Nipple confusion can sometimes be the cause of a whole range of breastfeeding problems, and in this case, prevention is definitely the cure.
Giving your baby a dummy or bottle in the first few weeks can lead to nipple confusion. This is because the way your baby sucks on your breast is very different from the way he or she would suck on a bottle or dummy.
To get milk from your breast your baby will hold your nipple very far back in his mouth while the gums compress the milk ducts under the areola, with the tongue moving rhythmically from front to back milking the areola and the nipple.
To milk a bottle, your baby doesn’t need to move his tongue. Simply moving their gums up and down is enough to allow gravity to do the rest and make the milk flow from the bottle. The milk doesn’t need to be drawn out of a bottle, as it does from your breast.
Babies who have been given a bottle soon after birth will appear to be pushing the nipple out of their mouths and will only suck the tip of the nipple. The same type of “tongue in front” sucking is used when sucking on a dummy.
Babies also become used to the fast and immediate flow of the bottle and can become frustrated if they have to wait for a let-down. This can lead to nursing strikes (breast refusal )and milk supply problems.
Nipple confusion can also lead to very painful breastfeeding as your baby may chomp down on the tip of your nipple, as they would do when bottle feeding.
The pain you feel will make having a let-down more difficult, making it tempting -and understandably so- to give your frustrated, crying baby a bottle instead.
The difficulty your baby may have in latching more deeply can lead to cracked nipples, engorgement, and possibly mastitis, depending on how much milk your body is making.
Over a short time, these breastfeeding problems are more likely to cause you to give your baby yet another bottle…which will lead to a drop in your milk supply, and in many cases permanent bottle feeding.
Other signs and consequences of nipples confusion in newborn babies
The cause of this nipple confusion syndrome is found when the baby shows resistance to being fed from the mother’s breast. Indeed, he tends to prefer the bottle nipple because the effort to obtain the milk is less.
This problem usually occurs when babies are fed both bottle and breast at the same time. This sends the wrong message to the child who finds himself confused when it comes to breastfeeding.
Although many mothers use the bottle during breastfeeding because they have no other choice, it can cause confusion for the baby when to suck the bottle and the nipple.
These cases usually occur in newborns who are separated from their mothers at a crucial time.
It can also occur in babies who are artificially fed when their mother is not at home. This syndrome can lead to what is known as a “breastfeeding strike”.
This “strike” affects the mother’s milk production and can cause mastitis. And, in cases where it is not treated in time, this implies the end of breastfeeding.
How to reverse nipple confusion in newborns?
One of the ways to prevent the onset of nipple confusion is to avoid giving the baby pacifiers and bottles.

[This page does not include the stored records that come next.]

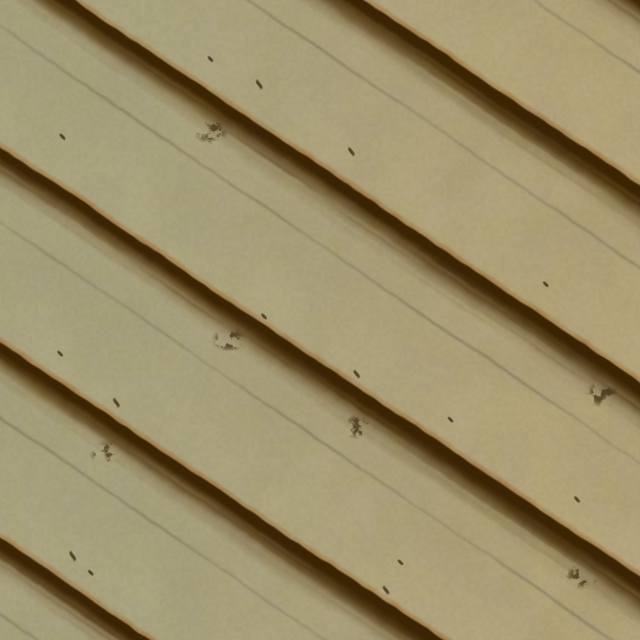
Write a Shadertoy shader that draws this texture.

```glsl
// Weathered beige lap siding: slanted boards with shadowed gaps, faint seams and specks of dirt.

const float SLOPE = 0.672;    // fall of the boards per unit of width
const float PERIOD = 0.306;   // vertical distance between boards
const float FIRST_GAP = 0.768; // height of a gap at the left border
const float COLUMNS = 4.0;    // dirt cells along each board

const vec3 PANEL_COOL = vec3(0.645, 0.620, 0.482);
const vec3 PANEL_WARM = vec3(0.680, 0.620, 0.460);
const vec3 SHADE = vec3(0.53, 0.46, 0.31);
const vec3 BROWN = vec3(0.36, 0.27, 0.12);
const vec3 GAP = vec3(0.23, 0.14, 0.01);
const vec3 LIP = vec3(0.64, 0.49, 0.29);
const vec3 SEAM = vec3(0.50, 0.47, 0.36);
const vec3 DIRT = vec3(0.25, 0.19, 0.08);

float hash(vec2 p) {
    vec3 q = fract(p.xyx * vec3(0.1031, 0.1030, 0.0973));
    q += dot(q, q.yzx + 33.33);
    return fract((q.x + q.y) * q.z);
}

float noise(vec2 p) {
    vec2 i = floor(p), f = fract(p);
    f = f * f * (3.0 - 2.0 * f);
    return mix(mix(hash(i), hash(i + vec2(1, 0)), f.x),
               mix(hash(i + vec2(0, 1)), hash(i + vec2(1, 1)), f.x), f.y);
}

float fbm(vec2 p) {
    float sum = 0.0, gain = 0.5;
    for (int i = 0; i < 4; i++) {
        sum += gain * noise(p);
        p = p * 2.03 + 17.0;
        gain *= 0.5;
    }
    return sum;
}

// Number of boards below the first gap, counted downwards
float boardCoord(vec2 p) {
    return (FIRST_GAP - p.y - SLOPE * p.x) / PERIOD;
}

// Point on a board at horizontal position x
vec2 boardPoint(float x, float coord) {
    return vec2(x, FIRST_GAP - SLOPE * x - coord * PERIOD);
}

float blob(vec2 d, vec2 radius) {
    return 1.0 - smoothstep(0.4, 1.0, length(d / radius));
}

// Colour across one board: t is 0 under the upper edge and 1 at the lower lip
vec3 boardColor(vec2 p, float t, float board) {
    vec3 panel = mix(PANEL_COOL, PANEL_WARM, smoothstep(0.1, 1.0, p.x));
    panel *= 1.0 + 0.02 * smoothstep(0.4, 0.9, t);

    // Shadow falling on the board, widening to the right and streaked along it
    float streak = noise(vec2(p.x * 7.0 + board * 5.0, t * 45.0)) - 0.5;
    float depth = t / mix(0.85, 1.12, p.x) + 0.035 * streak * smoothstep(0.02, 0.1, t);
    vec3 col = mix(SHADE, panel, smoothstep(0.09, 0.26, depth));
    col = mix(BROWN, col, smoothstep(0.07, 0.165, depth));
    col = mix(GAP, col, smoothstep(0.035, 0.10, depth));

    // Faint seam, broken up along its length
    float seamOffset = (t - 0.375 - 0.035 * p.x) / 0.011;
    float seamStrength = 0.3 + 0.35 * noise(vec2(p.x * 12.0, board * 9.0));
    col = mix(col, SEAM, seamStrength * exp(-seamOffset * seamOffset));

    // Lit lip with a worn edge
    float wear = noise(p * 45.0);
    col = mix(col, LIP, smoothstep(0.95, 0.982, t) * (0.55 + 0.45 * wear));
    return mix(col, GAP, smoothstep(0.982, 1.0, t));
}

// Upright specks near the lip and ragged smudges under the gap
float dirtMask(vec2 p, float board) {
    float column = floor(p.x * COLUMNS), mask = 0.0;
    for (int k = 0; k < 3; k++) {
        vec2 seed = vec2(column + 11.0 * float(k), board + 23.0);
        float chance = hash(seed), place = hash(seed + 41.3), size = hash(seed + 87.7);
        float x = (column + mix(0.18, 0.82, place)) / COLUMNS;
        if (k < 2) {
            vec2 d = p - boardPoint(x, board + mix(0.72, 0.96, size));
            d.x += 0.003 * sin(d.y * 250.0);
            vec2 radius = vec2(0.0045, mix(0.006, 0.020, chance * chance * 2.0));
            mask = max(mask, step(chance, 0.42) * 0.8 * blob(d, radius));
        } else {
            vec2 d = p - boardPoint(x, board + 0.19);
            float ragged = smoothstep(0.45, 0.65, fbm(p * 90.0));
            mask = max(mask, step(chance, 0.3) * 0.75 * ragged * blob(d, vec2(0.030, 0.022)));
        }
    }
    return mask;
}

void mainImage(out vec4 fragColor, in vec2 fragCoord) {
    vec2 p = fragCoord / iResolution.xy;

    // Slight waviness of the boards
    float coord = boardCoord(p) + 0.014 * (noise(p * 9.0) - 0.5) + 0.008 * (noise(p * 60.0) - 0.5);
    float board = floor(coord);
    vec3 col = boardColor(p, coord - board, board);
    col = mix(col, DIRT, dirtMask(p, board));

    // Soft mottling and fine grain
    col *= 1.0 + 0.05 * (fbm(p * 14.0) - 0.47) + 0.035 * (noise(p * 210.0) - 0.5);
    col.b += 0.025 * (noise(p * 40.0 + 9.0) - 0.5);
    fragColor = vec4(clamp(col, 0.0, 1.0), 1.0);
}
```
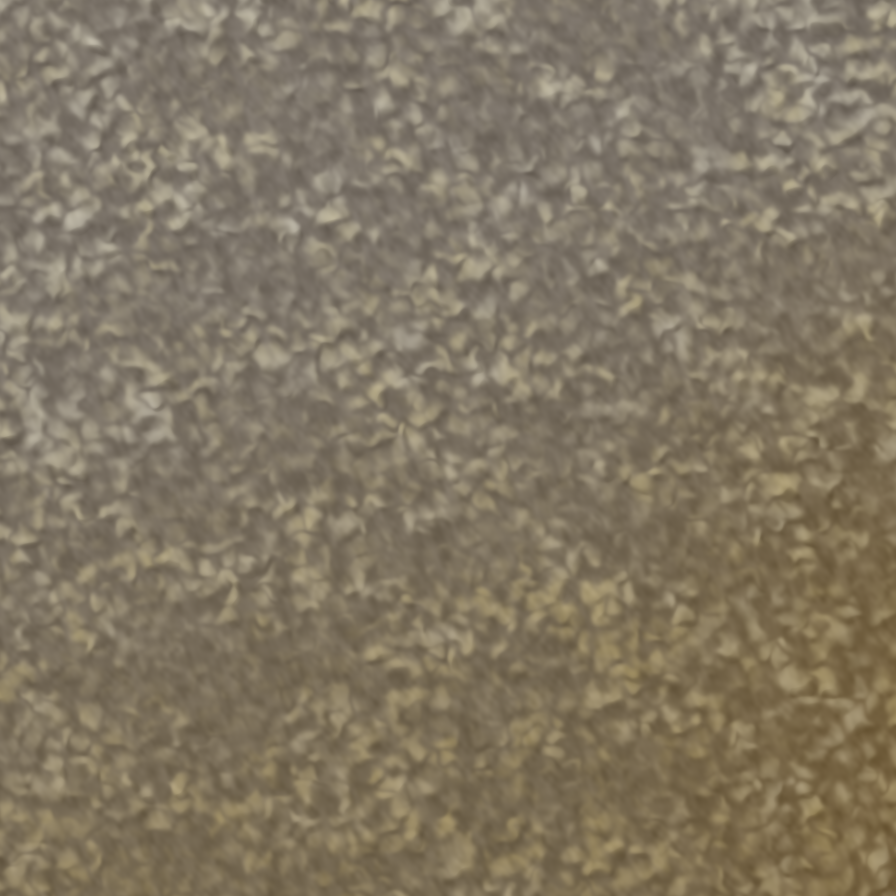
Reproduce this texture procedurally as a Shadertoy shader.

```glsl
// Soft pale flecks scattered in loose rows over a grey to ochre ground.

const vec3 GREY_GROUND = vec3(0.462, 0.430, 0.392);
const vec3 BROWN_GROUND = vec3(0.445, 0.394, 0.305);
const vec3 OCHRE_CORNER = vec3(0.450, 0.365, 0.220);
const vec3 CREAM_FLECK = vec3(0.735, 0.705, 0.610);
const vec3 SAND_FLECK = vec3(0.680, 0.615, 0.455);

const float FLECK_CELLS = 50.0;

vec2 hash22(vec2 p) {
    vec3 q = fract(vec3(p.xyx) * vec3(0.1031, 0.1030, 0.0973));
    q += dot(q, q.yzx + 33.33);
    return fract((q.xx + q.yz) * q.zy);
}

float valueNoise(vec2 p) {
    vec2 cell = floor(p);
    vec2 f = fract(p);
    f = f * f * (3.0 - 2.0 * f);
    float low = mix(hash22(cell).x, hash22(cell + vec2(1, 0)).x, f.x);
    float high = mix(hash22(cell + vec2(0, 1)).x, hash22(cell + vec2(1, 1)).x, f.x);
    return mix(low, high, f.y);
}

// Squared distance to an ellipse centre, scaled by its radii
float ellipse(vec2 p, vec2 radii, float angle) {
    float c = cos(angle), s = sin(angle);
    vec2 q = vec2(c * p.x + s * p.y, c * p.y - s * p.x) / radii;
    return dot(q, q);
}

// Height of overlapping soft flecks, gathered into short slanted rows
float fleckHeight(vec2 uv, float cells) {
    vec2 p = uv * cells;
    vec2 home = floor(p);
    float height = 0.0;
    for (int y = -1; y <= 1; y++) {
        for (int x = -1; x <= 1; x++) {
            vec2 cell = home + vec2(x, y);
            vec2 jitter = hash22(cell + 17.0);
            vec2 traits = hash22(cell + 231.0);
            float row = valueNoise(vec2(cell.x * 0.23, cell.y * 0.46 + cell.x * 0.07) + 61.0);
            float strength = 0.22 + 1.75 * traits.x * smoothstep(0.15, 0.85, row);
            vec2 radii = vec2(0.46, 0.31) * mix(0.75, 1.2, traits.y);
            float angle = (jitter.x + jitter.y - 1.0) * 2.2 - 0.35;
            height += strength * exp(-ellipse(p - cell - jitter, radii, angle));
        }
    }
    return height;
}

// Fine mottling centred on zero
float grain(vec2 uv) {
    vec2 slanted = vec2(uv.x + 0.3 * uv.y, uv.y);
    float coarse = valueNoise(slanted * vec2(85.0, 65.0) + 7.0);
    float fine = valueNoise(slanted * vec2(165.0, 130.0) + 91.0);
    return 0.6 * coarse + 0.4 * fine - 0.5;
}

void mainImage(out vec4 fragColor, in vec2 fragCoord) {
    vec2 uv = fragCoord / iResolution.xy;

    // Small bends make the fleck outlines uneven
    vec2 bend = vec2(valueNoise(uv * 75.0 + 5.0), valueNoise(uv * 75.0 + 43.0)) - 0.5;
    vec2 bent = uv + 0.010 * bend;

    // Warmth grows downward and towards the lower right corner
    float warmth = smoothstep(0.15, 1.0, 1.0 - uv.y + 0.3 * (uv.x - 0.5));
    float corner = 1.0 - smoothstep(0.0, 0.65, length((uv - vec2(1.05, 0.1)) * vec2(1.3, 0.8)));
    vec3 ground = mix(GREY_GROUND, BROWN_GROUND, warmth);
    ground = mix(ground, OCHRE_CORNER, 0.8 * corner);
    vec3 fleck = mix(CREAM_FLECK, SAND_FLECK, max(warmth, corner));

    // Flecks with a faint shadow on their lower right side
    float height = fleckHeight(bent, FLECK_CELLS);
    float upperLeft = fleckHeight(bent + vec2(-0.006, 0.009), FLECK_CELLS);
    float shadow = clamp(upperLeft - height, 0.0, 1.0);
    float cover = 1.0 - exp(-1.15 * height);

    // Slow colour drift between cool and yellow flecks
    float drift = valueNoise(uv * 24.0 + 19.0) - 0.5;
    fleck += vec3(0.02, 0.0, -0.08) * drift;

    vec3 color = mix(ground, fleck, cover * mix(1.0, 0.88, warmth));
    color -= 0.045 * shadow * (1.0 - 0.5 * warmth);
    color += 0.11 * grain(uv);
    fragColor = vec4(color, 1.0);
}
```
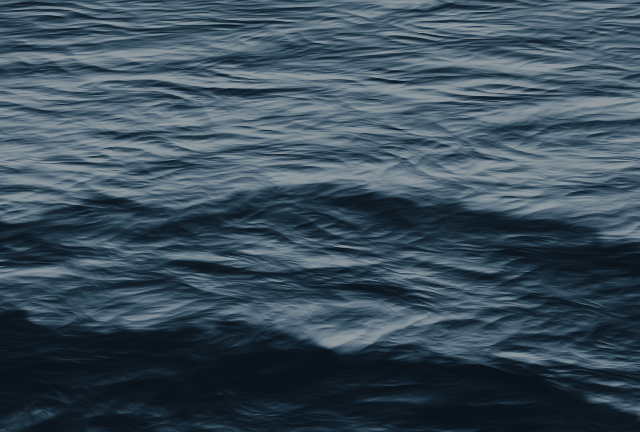
This texture is drawn by a WebGL 2 fragment shader. Its source:

```glsl
#version 300 es
precision highp float;
uniform vec2 u_resolution;
out vec4 fragColor;

vec2 randomGradient(vec2 cell) {
    vec2 k = vec2(dot(cell, vec2(127.1, 311.7)), dot(cell, vec2(269.5, 183.3)));
    return fract(sin(k) * 43758.5453) * 2.0 - 1.0;
}

float noise(vec2 p) {
    vec2 i = floor(p), f = p - i;
    vec2 u = f * f * f * (f * (f * 6.0 - 15.0) + 10.0);
    float a = dot(randomGradient(i), f);
    float b = dot(randomGradient(i + vec2(1, 0)), f - vec2(1, 0));
    float c = dot(randomGradient(i + vec2(0, 1)), f - vec2(0, 1));
    float d = dot(randomGradient(i + vec2(1, 1)), f - vec2(1, 1));
    return mix(mix(a, b, u.x), mix(c, d, u.x), u.y);
}

// Sharp-crested waves in crossing directions; tiny ones fade with distance
float waveHeight(vec2 q, float footprint) {
    float height = 0.0, freq = 3.0, weight = 0.6;
    for (int i = 0; i < 6; i++) {
        float angle = 0.38 * sin(float(i) * 2.3 + 0.6);
        float c = cos(angle), s = sin(angle);
        vec2 p = mat2(c, -s, s, c) * q * freq * vec2(0.6, 1.0);
        float n = noise(p + float(i) * 17.3);
        float visible = 1.0 - smoothstep(0.3, 0.9, freq * footprint);
        height -= visible * weight / freq * sqrt(n * n + 0.0015);
        q += n * 0.35 / freq * vec2(1.0, 0.5);
        freq *= 2.0;
        weight = i < 2 ? weight * 1.25 : weight * 0.74;
    }
    return height;
}

// Dark front of a swell: abrupt at the crest, fading below it
float swellFront(float below, float reach) {
    return smoothstep(0.0, 0.025, below) * exp(-max(below, 0.0) / reach);
}

float glow(float d, float width) {
    return exp(-d * d / (width * width));
}

vec3 waterColour(float t) {
    vec3 tones[6] = vec3[6](
        vec3(0.06, 0.11, 0.15), vec3(0.12, 0.20, 0.26), vec3(0.21, 0.31, 0.37),
        vec3(0.32, 0.40, 0.47), vec3(0.44, 0.51, 0.55), vec3(0.56, 0.60, 0.62));
    float stops[6] = float[6](0.15, 0.41, 0.60, 0.75, 0.87, 0.96);
    vec3 colour = tones[0] * mix(0.65, 1.0, clamp(t / stops[0], 0.0, 1.0));
    for (int i = 1; i < 6; i++) {
        float k = clamp((t - stops[i - 1]) / (stops[i] - stops[i - 1]), 0.0, 1.0);
        colour = mix(colour, tones[i], k);
    }
    return colour;
}

void main() {
    vec2 p = gl_FragCoord.xy / u_resolution.y;
    float x = gl_FragCoord.x / u_resolution.x;
    float y = p.y;

    // Perspective onto the sea surface
    float depth = 1.0 / (1.75 - y);
    vec2 sea = vec2((p.x - 0.74) * depth, 2.9 * depth);
    float footprint = 0.0085 * depth * depth;

    // Slope away from the viewer catches the sky
    float stepSize = footprint * 0.7;
    float slope = (waveHeight(sea + vec2(0.0, stepSize), footprint)
                 - waveHeight(sea, footprint)) / stepSize;

    // Large swells
    float wobble = 0.08 * noise(p * vec2(4.0, 3.0)) + 0.03 * noise(p * vec2(13.0, 18.0));
    float farCrest = 0.53 + 0.065 * glow(x - 0.56, 0.16) - 0.06 * x * x + wobble;
    float nearCrest = mix(0.29, 0.04, x * x) + wobble * 1.3;
    float sideCrest = 0.43 - wobble;

    float light = mix(-0.15, 0.7, smoothstep(0.1, 0.7, y));
    light -= 0.2 * smoothstep(0.75, 1.0, y);
    light -= 1.7 * swellFront(farCrest - y, 0.1);
    light -= 1.7 * swellFront(nearCrest - y, 0.35);
    light -= 1.0 * swellFront(sideCrest - y, 0.16) * smoothstep(0.7, 0.95, x);
    light += 0.3 * glow(y - farCrest - 0.08, 0.08);
    light += 0.55 * glow(y - nearCrest - 0.05, 0.06);
    light += 0.8 * noise(p * vec2(2.5, 6.0) + 4.7);
    light -= 0.8 * slope;

    // Spread the light over the tonal range
    fragColor = vec4(waterColour(1.0 / (1.0 + exp(-1.7 * light))), 1.0);
}
```
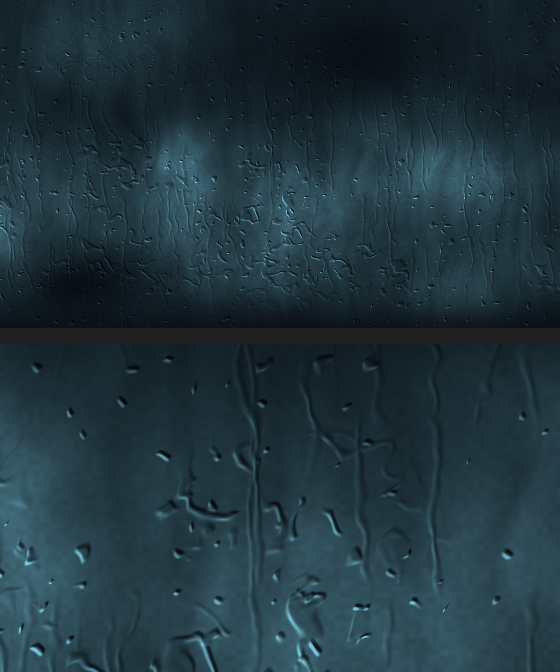
Top: the whole. Bottom: its middle third, enlarged.
A Shadertoy shader for this texture:

```glsl
// Rain on a dark window: soft teal storm light seen through wet glass.
// Blurred glows and noise make the backdrop; a height field of drops,
// curled beads and rivulets is lit by its slope to give the wet relief.

float hash(vec2 p) {
    vec3 q = fract(vec3(p.xyx) * 0.1031);
    q += dot(q, q.yzx + 33.33);
    return fract((q.x + q.y) * q.z);
}

float noise(vec2 p) {
    vec2 cell = floor(p), f = fract(p);
    f = f * f * (3.0 - 2.0 * f);
    return mix(mix(hash(cell), hash(cell + vec2(1, 0)), f.x),
               mix(hash(cell + vec2(0, 1)), hash(cell + vec2(1, 1)), f.x), f.y);
}

float fbm(vec2 p) {
    float sum = 0.0, amp = 0.5;
    for (int i = 0; i < 4; i++) {
        sum += amp * noise(p);
        p = mat2(1.6, 1.2, -1.2, 1.6) * p + 7.3;
        amp *= 0.5;
    }
    return sum / 0.9375;
}

float glow(vec2 p, vec2 center, vec2 radius) {
    vec2 q = (p - center) / radius;
    return exp(-dot(q, q));
}

vec2 wander(vec2 p, float frequency) {
    return vec2(noise(p * frequency), noise(p * frequency + 40.0)) - 0.5;
}

// One tilted, irregular drop in some of the cells, gathered in clusters
float drops(vec2 p, float size, float density) {
    p += 0.014 * wander(p, 85.0);
    vec2 g = p / size, cell = floor(g);
    float cluster = smoothstep(0.35, 0.75, noise(cell * size * 8.0 + 3.0));
    float present = step(hash(cell + 11.0), density * (0.3 + 1.9 * cluster));
    vec2 center = 0.3 + 0.4 * vec2(hash(cell + 23.0), hash(cell + 37.0));
    float tilt = 1.8 * (hash(cell + 51.0) - 0.6);
    vec2 q = mat2(cos(tilt), sin(tilt), -sin(tilt), cos(tilt)) * (fract(g) - center);
    float radius = mix(0.10, 0.25, pow(hash(cell + 67.0), 2.0));
    q.y *= 1.0 + 0.8 * hash(cell + 83.0);
    return present * smoothstep(1.1, 0.3, length(q) / radius);
}

// Thin wandering vertical trails, broken into lengths
float rivulets(vec2 p, float spacing) {
    p.x += 0.045 * (fbm(p * 9.0) - 0.5) + 0.012 * (noise(p * 45.0) - 0.5);
    float column = floor(p.x / spacing);
    float bend = 0.5 * (noise(vec2(p.y * 9.0, column * 5.0)) - 0.5);
    float d = (fract(p.x / spacing) - 0.5 - bend) * spacing;
    float lengths = smoothstep(0.48, 0.66, noise(vec2(column * 3.0, p.y * 6.0)));
    float width = 0.004 + 0.004 * noise(p * 30.0);
    return lengths * smoothstep(width, 0.0, abs(d));
}

// Short curled beads of water, cut from warped noise contours
float curls(vec2 p) {
    p += 0.03 * wander(p, 30.0);
    vec2 q = mat2(0.8, 0.6, -0.6, 0.8) * p;
    float field = noise(q * 34.0) + 0.35 * noise(p * 75.0);
    float line = smoothstep(0.16, 0.02, abs(field - 0.66));
    float pieces = smoothstep(0.50, 0.62, noise(q * 36.0 + 9.0));
    return line * pieces * smoothstep(0.44, 0.62, noise(p * 6.0 + 31.0));
}

float waterHeight(vec2 p) {
    float wet = 0.2 + 0.8 * smoothstep(0.9, 0.6, p.y) * smoothstep(0.02, 0.2, p.y);
    float trails = 0.5 * rivulets(p, 0.061) + 0.4 * rivulets(p + 5.17, 0.047);
    float beads = max(drops(p, 0.048, 0.24), 0.8 * drops(p + 3.7, 0.028, 0.15));
    return max(beads, wet * max(trails, 0.85 * curls(p)));
}

// Brightness of the blurred scene behind the glass
float stormLight(vec2 p) {
    vec2 q = p + 0.26 * (vec2(fbm(p * 3.0), fbm(p * 3.0 + 17.0)) - 0.5);
    float t = 0.18;
    t += 0.54 * glow(q, vec2(0.80, 0.38), vec2(0.52, 0.19));
    t += 0.34 * glow(q, vec2(0.59, 0.53), vec2(0.11, 0.06));
    t += 0.62 * glow(q, vec2(0.00, 0.30), vec2(0.13, 0.18));
    t += 0.20 * glow(q, vec2(0.05, 0.60), vec2(0.25, 0.20));
    t += 0.42 * glow(q, vec2(1.45, 0.50), vec2(0.28, 0.16));
    t += 0.30 * glow(q, vec2(1.42, 0.20), vec2(0.22, 0.14));
    t += 0.24 * glow(q, vec2(0.36, 0.90), vec2(0.17, 0.18));
    t += 0.28 * glow(q, vec2(0.80, 0.12), vec2(0.25, 0.12));
    t -= 0.16 * glow(q, vec2(1.13, 0.87), vec2(0.28, 0.16));
    t -= 0.20 * glow(q, vec2(0.22, 0.10), vec2(0.24, 0.11));
    t *= 0.35 + 1.35 * fbm(p * vec2(5.5, 4.5) + 2.0);
    return max(t, 0.0) * smoothstep(-0.06, 0.15, p.y);
}

void mainImage(out vec4 fragColor, in vec2 fragCoord) {
    vec2 p = fragCoord / iResolution.y;
    float light = stormLight(p);

    // Vertical smears and fine mist on the pane
    float smear = noise(vec2(p.x * 42.0 + 3.0 * noise(p * 9.0), p.y * 6.0));
    float mist = noise(p * 170.0);
    light *= 1.0 + 0.30 * (smear - 0.5) + 0.16 * (mist - 0.5);

    // Relief from the slope of the water toward the light
    vec2 toLight = 0.0021 * vec2(0.6, 0.8);
    float relief = waterHeight(p + toLight) - waterHeight(p - toLight);
    float body = waterHeight(p);
    float shine = pow(max(relief, 0.0), 2.0);
    light += (0.13 + 0.65 * light) * (1.05 * relief - 0.20 * body + 1.2 * shine);

    vec3 night = vec3(0.030, 0.055, 0.074);
    vec3 teal = vec3(0.250, 0.412, 0.468);
    vec3 color = mix(night, teal, clamp(light, -0.25, 2.0));
    fragColor = vec4(color, 1.0);
}
```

At least for the first six weeks of life, try, if possible, not to use them.
For the first few times, it is best to feed the baby before giving him the breast. If the baby is too hungry, he will undoubtedly risk refusing the feed and he will remain in front of the breast crying. Which will be quite frustrating for the mother.
Now you have to encourage your baby to latch on. For this, the mother can place a few drops of breast milk on the baby’s lips or use a breast pump which will be used to avoid the milk ejection reflex so that the milk arrives effortlessly in the child’s mouth.
Offer your child the breast as soon as possible in a calm environment. After each feeding, use a breast pump to stimulate your lactation.
Don’t be afraid to carry your child in a sling, to skin to skin with him, in short, to create a real closeness with your newborn, because all this can only promote breastfeeding.
Other things you can do to help your newborn baby with nipple confusion
If you are having problems with your baby’s attachment and feel that there may be some nipple confusion, lots of skin-to-skin contacts can help.
You can try breastfeeding your baby before they are overly hungry and offer the breast frequently.
Make sure that you are expressing for your own comfort and to keep your milk supply up.
You can also try hand expressing just before offering your breast to your baby as this can help bring on a let-down.
Seek help from a family health nurse or lactation consultant that can support you through this.
Breastfeeding is a learned skill, it takes time and patience. Go easy on yourself and focus on the wonderful bond you have with your baby, this will help the both of you.
Nipple confusion in newborns tends to occur when a baby is bottle-fed during the first few weeks of life. Indeed, the suction exerted by the baby on the breast and on the bottle is totally different and this is where the problem appears.
When the baby takes the breast, he works his tongue and his jaws requiring a real effort to get the milk out; unlike the bottle simply placed in his mouth, the milk flows without any effort on his part. It is his different modes of sucking that disturb the child.
This problem is not encountered only in the case of bottle feeding, but also when the mother gives a pacifier to the baby during his first weeks of life and when using nipple shields. Here too, the baby may develop nipple confusion.